“This is an incredible achievement for the university but we can and must do more,” said Sedam. “Our faculty are capable of generating 50-60 disclosures a year and our FY12 goals include getting to at least 25 disclosures, creating at least two spinoff companies, and supporting and promoting the InterOperability Lab. But the key component in continuing our success is having faculty disclose the results of their research to ORPC.”

In addition, J. Brent Loy was awarded the university’s inaugural Innovator of the Year Award for his research program and impact on UNH’s commercialization efforts. A plant breeder whose work has resulted in more than 50 new varieties of tomato, squash, pumpkins, gourds and melons sold in seed catalogs throughout the world, Loy is responsible for 50 percent of the university’s cumulative royalties -- $1.1 million since 1999. Sedam also announced the award would be named after Professor Loy in future years.

Huddleston stressed that without the faculty’s excellence in research and engagement in the commercialization process UNH will not fulfill its potential. He urged faculty to encourage their colleagues to participate in the commercialization process. “The more visibility UNH can bring to its excellent research efforts, and commercialization of that research is a major component of this visibility, the more effective we all can be at showing the relevance and strength of the university. We are important to our state than ever, and bringing our ideas to market to help solve the technological and economic issues of our state will lead us to a brighter and more vibrant tomorrow.”

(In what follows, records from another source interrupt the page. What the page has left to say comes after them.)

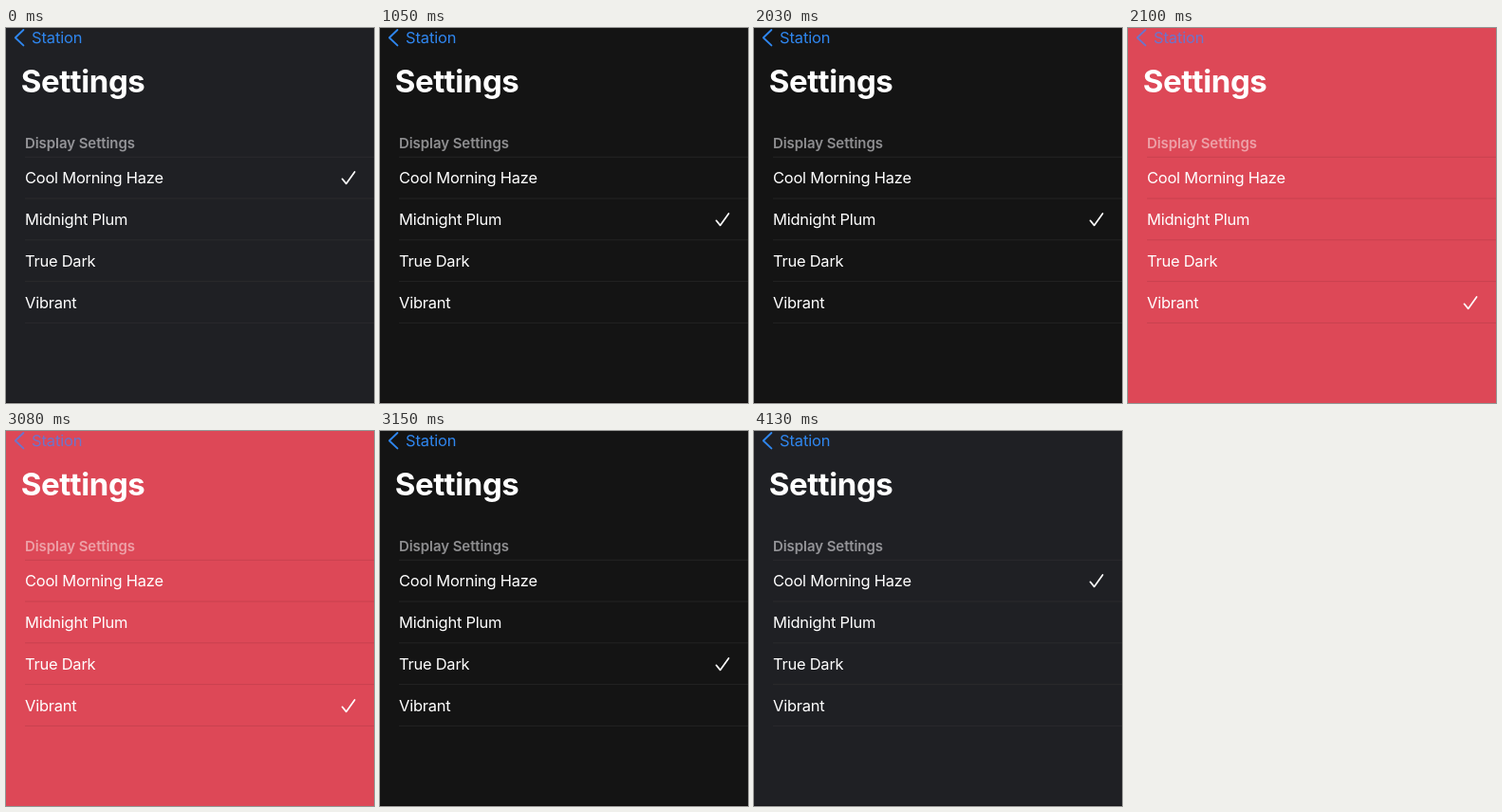
Write an HTML page that moves like this. It is 388 px wide and 396 px high and loops after 5040 ms.

```html
<!DOCTYPE html>
<html lang="en">
<head>
<meta charset="utf-8">
<title>Display settings</title>
<style>
  html, body { margin: 0; width: 100%; height: 100%; overflow: hidden; }
  svg { display: block; width: 388px; height: 396px; background: var(--bg);
        font: 16.5px Inter, sans-serif; letter-spacing: -.015em; fill: #fff; }
  .back { fill: var(--link); letter-spacing: -.008em; }
  .title { font-size: 33px; font-weight: 700; letter-spacing: -.012em; }
  .label { font-size: 15px; font-weight: 600; letter-spacing: -.005em; fill: var(--label); }
  .line { stroke: var(--line); }
  .edge { fill: var(--edge); }
  .stroke { fill: none; stroke-width: 1.7; stroke-linecap: round; stroke-linejoin: round; }
</style>
</head>
<body>
<svg viewBox="0 0 388 396">
  <rect class="edge" y="395" width="388" height="1"/>
  <path class="stroke" d="M18.4 2L9.8 10.2L18.4 18.4" style="stroke: var(--link); stroke-width: 1.9"/>
  <text class="back" x="27" y="16">Station</text>
  <text class="title" x="15.7" y="68">Settings</text>
  <text class="label" x="20" y="126.5">Display Settings</text>
  <path class="line" d="M20 136.3H388"/>
  <g id="rows"></g>
  <path id="check" class="stroke" stroke="#fff" d="M354.5 159.3L358.7 164.4L367.6 152"/>
</svg>
<script>
const LOOP = 5040, ROW = 44;
const names = ['Cool Morning Haze', 'Midnight Plum', 'True Dark', 'Vibrant'];
const haze = { bg: '#1f2024', line: '#2a2a2d', label: '#949498', link: '#2f86ee', edge: '#17161a' };
const dark = { bg: '#141414', line: '#232323', label: '#8e8e90', link: '#2f86ee', edge: '#0f0b0c' };
const vibrant = { bg: '#dd4857', line: '#c8414f', label: '#eda0a7', link: '#6d74ca', edge: '#dd4857' };
const steps = [
  { at: 0, row: 0, theme: haze },
  { at: 1050, row: 1, theme: dark },
  { at: 2100, row: 3, theme: vibrant },
  { at: 3150, row: 2, theme: dark },
  { at: 4130, row: 0, theme: haze },
];

const svg = document.querySelector('svg');
const check = document.getElementById('check');
document.getElementById('rows').innerHTML = names.map((name, i) =>
  `<text x="20" y="${164 + ROW * i}">${name}</text>
   <path class="line" d="M20 ${180 + 43.8 * i}H388"/>`).join('');

function draw(now) {
  const time = now % LOOP;
  const { row, theme } = steps.findLast(step => step.at <= time);
  for (const key in theme) svg.style.setProperty('--' + key, theme[key]);
  check.setAttribute('transform', `translate(0 ${ROW * row})`);
}

const start = performance.now();
function tick() {
  draw(performance.now() - start);
  requestAnimationFrame(tick);
}
tick();
</script>
</body>
</html>
```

FY2010-FY2011 Licensees

Technology
UNH Inventor
Compression Methodologies
Kevin Short* (Mathematics)
Mini-Mojito (dwarf mint variety)
Kelly Vining (Plant Biology)
Hybrid plant varieties
J. Brent Loy (Plant Biology)
Hybrid plant varieties
J. Brent Loy (Plant Biology)
Hybrid plant varieties
J. Brent Loy (Plant Biology)
UNHCEMS®
RCI
NIAMS™ software
RCI
SWGM software
Brian Calder (CCOM)
UNH Data
Kevin Gardner (ERG)
NEPRS software
Lisa Townson, Stephen Judd (Cooperative Extension)
MPAA software
Val Schmidt (CCOM)
Transitions 2010-2011
Selected ENGL 401 authors
The Norton Pocket Book of Writing by Students
Jennifer Dietz, Michael Andrews, Amy Cornell (undergrad. authors)
CoachSmartNH™ curriculum
Karen Collins (Kinesiology)
Mini-Mojito (dwarf mint variety)
Kelly Vining (Plant Biology)
UNHCEMS®
RCI
Geocoder software
Luciano Fonseca (CCOM)
Bringing in the Bystander™ program
Prevention Innovations
IPv6 Protocol
Erica Johnson/ IOL
* Dr. Short is a Professor of Mathematics at UNH, a Founder of Kaonyx Labs, and a Grammy Awardee. And yes. You read that correctly.
FY2010-2011 First Time Disclosers

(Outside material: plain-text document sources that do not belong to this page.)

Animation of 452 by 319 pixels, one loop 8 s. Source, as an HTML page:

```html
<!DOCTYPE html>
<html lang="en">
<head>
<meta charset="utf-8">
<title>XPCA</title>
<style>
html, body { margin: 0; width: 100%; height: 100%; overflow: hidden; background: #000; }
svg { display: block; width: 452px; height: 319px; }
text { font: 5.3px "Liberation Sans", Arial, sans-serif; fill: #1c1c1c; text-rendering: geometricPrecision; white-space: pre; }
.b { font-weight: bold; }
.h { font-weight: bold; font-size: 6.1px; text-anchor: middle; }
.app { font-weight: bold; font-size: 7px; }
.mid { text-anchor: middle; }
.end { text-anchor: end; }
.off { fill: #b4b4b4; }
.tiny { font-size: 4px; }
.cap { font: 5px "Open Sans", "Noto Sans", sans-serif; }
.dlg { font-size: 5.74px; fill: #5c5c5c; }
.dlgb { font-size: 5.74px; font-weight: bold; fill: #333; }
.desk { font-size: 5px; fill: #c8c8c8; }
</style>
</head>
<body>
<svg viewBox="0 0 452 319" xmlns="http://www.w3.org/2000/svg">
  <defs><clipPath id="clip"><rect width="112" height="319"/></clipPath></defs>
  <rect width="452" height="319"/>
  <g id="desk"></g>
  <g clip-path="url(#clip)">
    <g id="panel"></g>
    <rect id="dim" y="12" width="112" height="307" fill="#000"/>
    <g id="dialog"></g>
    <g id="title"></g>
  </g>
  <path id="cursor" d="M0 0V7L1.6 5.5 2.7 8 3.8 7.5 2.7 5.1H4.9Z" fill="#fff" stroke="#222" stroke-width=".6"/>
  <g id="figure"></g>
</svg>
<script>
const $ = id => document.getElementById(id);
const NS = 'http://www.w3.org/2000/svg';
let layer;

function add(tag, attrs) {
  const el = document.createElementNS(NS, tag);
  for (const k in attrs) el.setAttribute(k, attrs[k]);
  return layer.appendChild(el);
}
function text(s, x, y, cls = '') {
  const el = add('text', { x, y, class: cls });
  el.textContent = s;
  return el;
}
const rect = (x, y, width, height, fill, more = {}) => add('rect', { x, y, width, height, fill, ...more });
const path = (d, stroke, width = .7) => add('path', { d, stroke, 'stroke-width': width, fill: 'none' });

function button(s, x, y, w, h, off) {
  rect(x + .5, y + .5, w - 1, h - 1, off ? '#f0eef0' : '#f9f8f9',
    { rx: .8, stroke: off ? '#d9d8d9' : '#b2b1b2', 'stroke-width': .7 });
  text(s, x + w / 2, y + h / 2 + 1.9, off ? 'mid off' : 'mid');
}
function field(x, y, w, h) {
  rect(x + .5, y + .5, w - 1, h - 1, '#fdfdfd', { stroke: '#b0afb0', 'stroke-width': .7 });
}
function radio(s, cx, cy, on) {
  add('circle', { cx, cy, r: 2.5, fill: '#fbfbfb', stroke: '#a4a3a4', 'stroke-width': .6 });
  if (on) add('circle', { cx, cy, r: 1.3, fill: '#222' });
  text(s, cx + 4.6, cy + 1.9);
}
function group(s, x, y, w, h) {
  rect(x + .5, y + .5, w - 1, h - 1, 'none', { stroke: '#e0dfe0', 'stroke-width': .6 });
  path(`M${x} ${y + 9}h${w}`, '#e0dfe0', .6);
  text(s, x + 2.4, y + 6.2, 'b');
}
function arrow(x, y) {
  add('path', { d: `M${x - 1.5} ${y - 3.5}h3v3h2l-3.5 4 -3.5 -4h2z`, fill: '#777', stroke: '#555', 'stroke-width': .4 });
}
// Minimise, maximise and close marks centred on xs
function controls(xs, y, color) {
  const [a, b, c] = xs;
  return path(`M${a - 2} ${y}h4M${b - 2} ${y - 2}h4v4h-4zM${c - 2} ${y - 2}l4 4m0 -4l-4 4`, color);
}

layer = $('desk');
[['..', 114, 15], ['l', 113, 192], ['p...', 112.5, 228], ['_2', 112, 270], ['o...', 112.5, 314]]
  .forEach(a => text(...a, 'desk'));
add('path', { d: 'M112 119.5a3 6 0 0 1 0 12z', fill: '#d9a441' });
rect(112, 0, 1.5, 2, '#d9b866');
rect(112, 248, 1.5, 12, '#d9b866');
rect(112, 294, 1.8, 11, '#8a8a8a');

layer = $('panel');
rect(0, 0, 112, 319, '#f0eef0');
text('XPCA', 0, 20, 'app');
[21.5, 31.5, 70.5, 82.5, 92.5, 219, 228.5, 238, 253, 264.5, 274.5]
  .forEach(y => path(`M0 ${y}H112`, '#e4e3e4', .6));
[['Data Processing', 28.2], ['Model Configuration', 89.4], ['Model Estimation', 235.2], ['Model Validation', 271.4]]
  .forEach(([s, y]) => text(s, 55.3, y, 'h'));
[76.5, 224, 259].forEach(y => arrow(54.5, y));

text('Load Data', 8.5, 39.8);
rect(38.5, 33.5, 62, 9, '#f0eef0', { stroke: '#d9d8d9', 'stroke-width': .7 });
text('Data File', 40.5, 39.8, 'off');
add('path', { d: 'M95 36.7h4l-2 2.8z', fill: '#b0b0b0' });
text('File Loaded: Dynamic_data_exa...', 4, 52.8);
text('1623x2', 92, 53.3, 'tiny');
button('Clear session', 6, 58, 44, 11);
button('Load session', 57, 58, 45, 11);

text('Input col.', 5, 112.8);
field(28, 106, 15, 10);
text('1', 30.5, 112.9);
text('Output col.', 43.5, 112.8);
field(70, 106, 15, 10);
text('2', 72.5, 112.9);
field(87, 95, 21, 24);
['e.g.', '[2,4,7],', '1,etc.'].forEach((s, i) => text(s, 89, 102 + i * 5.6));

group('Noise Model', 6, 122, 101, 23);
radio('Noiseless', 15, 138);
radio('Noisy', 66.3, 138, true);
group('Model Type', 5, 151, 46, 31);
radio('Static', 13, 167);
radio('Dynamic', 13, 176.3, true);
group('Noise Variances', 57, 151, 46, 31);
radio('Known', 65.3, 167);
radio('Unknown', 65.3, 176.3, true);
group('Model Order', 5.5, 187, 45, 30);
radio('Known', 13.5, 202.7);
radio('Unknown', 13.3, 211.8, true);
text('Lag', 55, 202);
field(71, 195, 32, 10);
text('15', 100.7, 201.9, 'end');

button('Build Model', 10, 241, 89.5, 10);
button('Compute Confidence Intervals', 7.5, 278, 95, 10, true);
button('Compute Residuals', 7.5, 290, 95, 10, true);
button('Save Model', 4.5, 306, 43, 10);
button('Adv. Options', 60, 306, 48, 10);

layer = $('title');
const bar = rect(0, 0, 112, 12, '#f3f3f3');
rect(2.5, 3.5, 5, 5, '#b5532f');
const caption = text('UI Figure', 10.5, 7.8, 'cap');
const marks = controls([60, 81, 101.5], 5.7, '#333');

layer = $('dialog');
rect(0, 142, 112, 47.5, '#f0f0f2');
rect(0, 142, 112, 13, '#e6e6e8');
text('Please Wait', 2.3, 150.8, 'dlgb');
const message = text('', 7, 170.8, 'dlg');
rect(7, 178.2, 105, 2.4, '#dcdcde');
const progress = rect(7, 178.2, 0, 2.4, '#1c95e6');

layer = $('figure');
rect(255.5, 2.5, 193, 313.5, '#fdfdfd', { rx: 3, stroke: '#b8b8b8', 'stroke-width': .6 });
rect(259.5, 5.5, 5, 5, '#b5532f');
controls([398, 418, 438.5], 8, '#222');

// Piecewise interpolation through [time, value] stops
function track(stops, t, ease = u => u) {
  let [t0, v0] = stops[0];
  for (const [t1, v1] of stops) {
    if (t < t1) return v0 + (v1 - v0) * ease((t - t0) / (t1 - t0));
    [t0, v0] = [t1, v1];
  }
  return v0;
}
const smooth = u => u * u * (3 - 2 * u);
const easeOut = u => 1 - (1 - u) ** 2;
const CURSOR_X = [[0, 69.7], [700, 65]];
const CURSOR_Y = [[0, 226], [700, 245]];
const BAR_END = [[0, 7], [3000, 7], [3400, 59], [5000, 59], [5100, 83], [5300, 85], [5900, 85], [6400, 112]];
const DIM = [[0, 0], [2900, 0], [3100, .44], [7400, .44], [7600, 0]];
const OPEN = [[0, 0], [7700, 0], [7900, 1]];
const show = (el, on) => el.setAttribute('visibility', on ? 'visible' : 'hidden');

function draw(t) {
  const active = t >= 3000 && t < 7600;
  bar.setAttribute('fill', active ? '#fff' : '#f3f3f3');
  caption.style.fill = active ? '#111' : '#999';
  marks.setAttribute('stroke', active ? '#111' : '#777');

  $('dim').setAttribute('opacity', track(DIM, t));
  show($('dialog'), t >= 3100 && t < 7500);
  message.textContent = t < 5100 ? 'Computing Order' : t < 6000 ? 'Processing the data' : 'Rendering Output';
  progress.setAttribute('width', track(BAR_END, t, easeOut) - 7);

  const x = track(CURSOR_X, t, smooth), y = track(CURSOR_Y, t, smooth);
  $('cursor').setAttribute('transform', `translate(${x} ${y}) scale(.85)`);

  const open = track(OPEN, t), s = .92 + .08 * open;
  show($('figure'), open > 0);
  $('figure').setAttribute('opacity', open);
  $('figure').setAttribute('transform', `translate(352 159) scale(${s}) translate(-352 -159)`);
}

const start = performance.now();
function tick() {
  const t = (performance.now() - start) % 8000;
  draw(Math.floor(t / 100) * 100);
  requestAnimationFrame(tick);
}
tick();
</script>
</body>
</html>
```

Discloser/Dept (*denotes PI)
Discloser/Dept (*denotes PI)
Discloser/Dept (*denotes PI)
Discloser/Dept (*denotes PI)
Jennifer Durant/MCBS
Yvon Durant*/Mat. Sci
Jack Mayer/Psych.
Gonghu Li/Chemistry
Mary Collins/SBDC
Michael Palace/CSRC
Jillian Lennartz/CSRC
Ruth Varner/CSRC
Elizabeth Varki/Comp Sci
Tucker Hurton/RCI
Patrick Messer/RCI
Heidi Edwards Dunn/SBDC
Ian Taschner/Chemistry
Charles Zercher*/Chemistry
Cuneyt Yalcin/Mech E
Adam Villa/Comp Sci
Jiayin Tian/ECE
Kuan Zhou*/ECE
Eric Tucker/Chem E
Qing Song/Chem E
Robin Collins*/CE
Val Schmidt/CCOM
Iulia Barbu/ERG
Tom Ballestero*/ERG
Dale Barkey*/Chem E
Xiaowei Teng/Chem E
Ethan Brooke/CE
John Zwerneman/CE
Irvinder Kaur/Chemistry
Glen Miller*/Chemistry
Ashleigh Kreider/Chemistry
Ed Wong*/Chemistry
Paula McWilliam/Nursing
Daniel Brogan/ECE
Kent Chamberlin*/ECE